Freedom of expression is protected under Article 73 of the constitution, and the government generally does not interfere in the independent media’s presentation of a wide variety of views. However, there are limitations to this freedom, including restrictions on verbal assaults based on race, religion, nationality, or sexual orientation.
A new media law ratified in 2011 contained a number of positive provisions, including editorial independence from media owners and the protection of sources. The country’s libel legislation, which journalists have often criticized as an avenue to silence the press, also saw improvement. Under Article 51 of the new law, journalists can no longer be held responsible for potentially libelous quotes from their sources.
At the end of 2013, the Ministry of the Interior allegedly leaked a memo to the media about the case of a Nigerian asylum seeker; the memo included unproven allegations about the asylum seeker that were damaging to his reputation. Although media organizations reported on the memo uncritically, most outlets maintained silence on the matter when the daily newspaper DV began investigating the leak allegations. Lawyers representing the asylum seeker’s partner filed charges against the ministry, citing breach of confidentiality and abuse of public office, and the state prosecutor is currently investigating the case.
The year 2013 saw little progress by the ambitious International Modern Media Institute (IMMI), which spearheads the Icelandic Modern Media Initiative—a parliamentary resolution, inspired by both the financial crisis and the antisecrecy organization WikiLeaks, that aims to make Iceland into a journalistic haven with strong protections for sources, whistleblowers, and freedom of expression and information at large. Although source protection has been implemented into law, most of IMMI’s proposed changes are pending or incomplete. The new Information Act, passed in January 2013 to strengthen existing legislation, was cited by IMMI as unsatisfactory in its provisions for public access to information.
Physical attacks and harassment are not generally directed at journalists, and no cases were reported in 2013.

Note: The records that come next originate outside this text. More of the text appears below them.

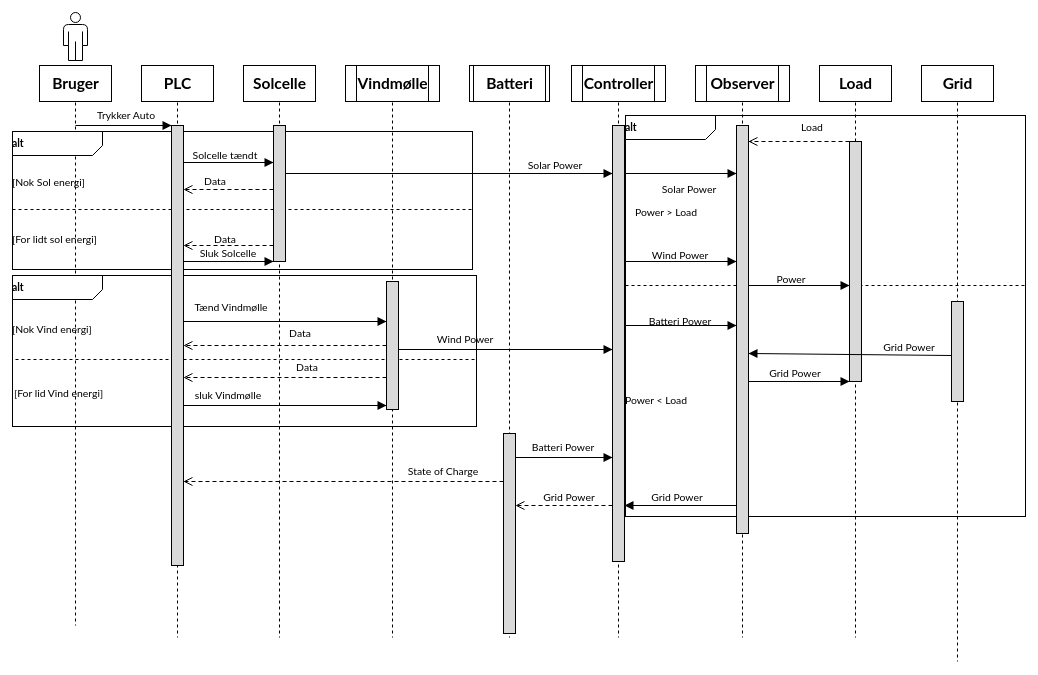
<!DOCTYPE html>
<html lang="da">
<head>
<meta charset="utf-8">
<title>Sekvensdiagram</title>
<style>
:root { --ink: #000; --paper: #fff; --bar: #d9d9d9; }
* { box-sizing: border-box; }
body { margin: 0; background: var(--paper); color: var(--ink); font-family: Lato, Carlito, sans-serif; }
.diagram { position: relative; width: 1038px; height: 675px; overflow: hidden; }
.lines { position: absolute; inset: 0; display: block; fill: none; stroke: var(--ink); stroke-width: 1; }
.dashed { stroke-dasharray: 3 3; }
.tab, .actor { fill: var(--paper); }
.bars { fill: var(--bar); }
.call { marker-end: url(#solid-head); }
.reply { marker-end: url(#open-head); stroke-dasharray: 4 3; }
.participants { position: absolute; left: 39px; top: 65px; display: flex; gap: 29px; margin: 0; padding: 0; list-style: none; }
.participants li { position: relative; flex: none; width: 73px; height: 37px; padding-bottom: 2px; display: flex; align-items: center; justify-content: center; border: 1px solid var(--ink); background: var(--paper); font-size: 15.5px; line-height: 18px; font-weight: 700; white-space: nowrap; }
.participants .process { width: 95px; }
.participants .battery { width: 81px; margin-right: -8px; }
.process::before, .battery::before { content: ""; position: absolute; inset: 0 10px; border: solid var(--ink); border-width: 0 1px; }
.battery::before { inset: 0 3px 0 3px; }
.label { position: absolute; left: var(--x); top: var(--y); margin: 0; font-size: 10.4px; line-height: 14px; transform: translateY(-50%); white-space: nowrap; }
.mid { transform: translate(-50%, -50%); }
.operator { font-weight: 700; }
</style>
</head>
<body>
<main class="diagram">
<svg class="lines" width="1038" height="675" viewBox="0 0 1038 675" aria-hidden="true">
  <defs>
    <marker id="solid-head" markerUnits="userSpaceOnUse" markerWidth="11" markerHeight="10" refX="10" refY="5" orient="auto"><path d="M1 0.5L10 5L1 9.5Z" fill="#000" stroke="none"/></marker>
    <marker id="open-head" markerUnits="userSpaceOnUse" markerWidth="10" markerHeight="10" refX="10" refY="5" orient="auto"><path d="M1 1L9 5L1 9" fill="none" stroke="#000" stroke-dasharray="none"/></marker>
  </defs>
  <g transform="translate(.5 .5)">
    <g class="actor">
      <circle cx="75" cy="17" r="5"/>
      <path d="M68 24H82Q87 24 87 29V45H82V60H68V45H63V29Q63 24 68 24Z"/>
      <path d="M75 41V60M68 31V45M82 31V45"/>
    </g>

    <g class="lifelines dashed">
      <path d="M75 102V625"/>
      <path d="M177 102V637"/>
      <path d="M279 102V637"/>
      <path d="M392 102V637"/>
      <path d="M509 102V637"/>
      <path d="M618 102V637"/>
      <path d="M742 102V637"/>
      <path d="M855 102V637"/>
      <path d="M957 102V661"/>
    </g>

    <g class="fragments">
      <rect x="12" y="131" width="460" height="138"/>
      <path class="tab" d="M12 131H102V145L92 155H12Z"/>
      <path class="dashed" d="M12 209H472"/>
      <rect x="12" y="275" width="464" height="151"/>
      <path class="tab" d="M12 275H102V289L92 299H12Z"/>
      <path class="dashed" d="M15 359H476"/>
      <rect x="625" y="115" width="400" height="401"/>
      <path class="tab" d="M625 115H715V129L705 139H625Z"/>
      <path class="dashed" d="M625 285H1025"/>
    </g>

    <g class="bars">
      <rect x="171" y="125" width="12" height="440"/>
      <rect x="273" y="125" width="12" height="136"/>
      <rect x="386" y="281" width="12" height="128"/>
      <rect x="503" y="433" width="12" height="200"/>
      <rect x="612" y="125" width="12" height="436"/>
      <rect x="736" y="125" width="12" height="408"/>
      <rect x="849" y="141" width="12" height="240"/>
      <rect x="951" y="301" width="12" height="100"/>
    </g>

    <g class="messages">
      <path class="call" d="M75 125H171"/>
      <path class="call" d="M183 162H273"/>
      <path class="reply" d="M273 189H183"/>
      <path class="reply" d="M273 245H183"/>
      <path class="call" d="M183 261H273"/>
      <path class="call" d="M285 173H612"/>
      <path class="call" d="M183 321H386"/>
      <path class="reply" d="M386 345H183"/>
      <path class="call" d="M398 349H612"/>
      <path class="reply" d="M386 377H183"/>
      <path class="call" d="M183 405H386"/>
      <path class="call" d="M515 457H612"/>
      <path class="reply" d="M503 481H183"/>
      <path class="reply" d="M612 505H515"/>
      <path class="call" d="M736 505H624"/>
      <path class="call" d="M624 173H736"/>
      <path class="call" d="M624 261H736"/>
      <path class="call" d="M624 325H736"/>
      <path class="reply" d="M849 141H748"/>
      <path class="call" d="M748 285H849"/>
      <path class="call" d="M951 355L748 353"/>
      <path class="call" d="M748 381H849"/>
    </g>
  </g>
</svg>

<ul class="participants">
  <li>Bruger</li>
  <li>PLC</li>
  <li>Solcelle</li>
  <li class="process">Vindmølle</li>
  <li class="battery">Batteri</li>
  <li class="process">Controller</li>
  <li class="process">Observer</li>
  <li>Load</li>
  <li>Grid</li>
</ul>

<p class="label operator" style="--x:12px;--y:143px">alt</p>
<p class="label" style="--x:12px;--y:182px">[Nok Sol energi]</p>
<p class="label" style="--x:12px;--y:239px">[For lidt sol energi]</p>
<p class="label operator" style="--x:12px;--y:287px">alt</p>
<p class="label" style="--x:12px;--y:329px">[Nok Vind energi]</p>
<p class="label" style="--x:14px;--y:393px">[For lid Vind energi]</p>
<p class="label operator" style="--x:625px;--y:127px">alt</p>
<p class="label" style="--x:635px;--y:212px">Power &gt; Load</p>
<p class="label" style="--x:625px;--y:400px">Power &lt; Load</p>

<p class="label mid" style="--x:126px;--y:115px">Trykker Auto</p>
<p class="label mid" style="--x:225px;--y:155px">Solcelle tændt</p>
<p class="label mid" style="--x:215px;--y:181px">Data</p>
<p class="label mid" style="--x:225px;--y:239px">Data</p>
<p class="label mid" style="--x:228px;--y:253px">Sluk Solcelle</p>
<p class="label mid" style="--x:555px;--y:165px">Solar Power</p>
<p class="label mid" style="--x:231px;--y:307px">Tænd Vindmølle</p>
<p class="label mid" style="--x:300px;--y:333px">Data</p>
<p class="label mid" style="--x:465px;--y:339px">Wind Power</p>
<p class="label mid" style="--x:307px;--y:367px">Data</p>
<p class="label mid" style="--x:228px;--y:395px">sluk Vindmølle</p>
<p class="label mid" style="--x:563px;--y:447px">Batteri Power</p>
<p class="label mid" style="--x:443px;--y:471px">State of Charge</p>
<p class="label mid" style="--x:569px;--y:497px">Grid Power</p>
<p class="label mid" style="--x:677px;--y:497px">Grid Power</p>
<p class="label mid" style="--x:689px;--y:189px">Solar Power</p>
<p class="label mid" style="--x:680px;--y:255px">Wind Power</p>
<p class="label mid" style="--x:680px;--y:321px">Batteri Power</p>
<p class="label mid" style="--x:812px;--y:127px">Load</p>
<p class="label mid" style="--x:791px;--y:279px">Power</p>
<p class="label mid" style="--x:909px;--y:347px">Grid Power</p>
<p class="label mid" style="--x:795px;--y:373px">Grid Power</p>
</main>
</body>
</html>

The country’s wide range of publications includes both independent and party-affiliated newspapers, but the financial crisis that began in 2008 has led to cutbacks in both broadcast and print media. The Icelandic National Broadcasting Service (RUV) runs radio and television stations funded by license fees as well as by advertising revenue. Concentration of ownership remains a concern in Iceland, as the media company 365 controls much of the country’s private television and radio broadcasting, the most widely circulated national newspaper, a major domestic news website, and several magazines. Around 97 percent of Iceland’s population accessed the internet in 2013, and the country has the second-highest percentage of Facebook users in the world. The internet is not restricted by the government.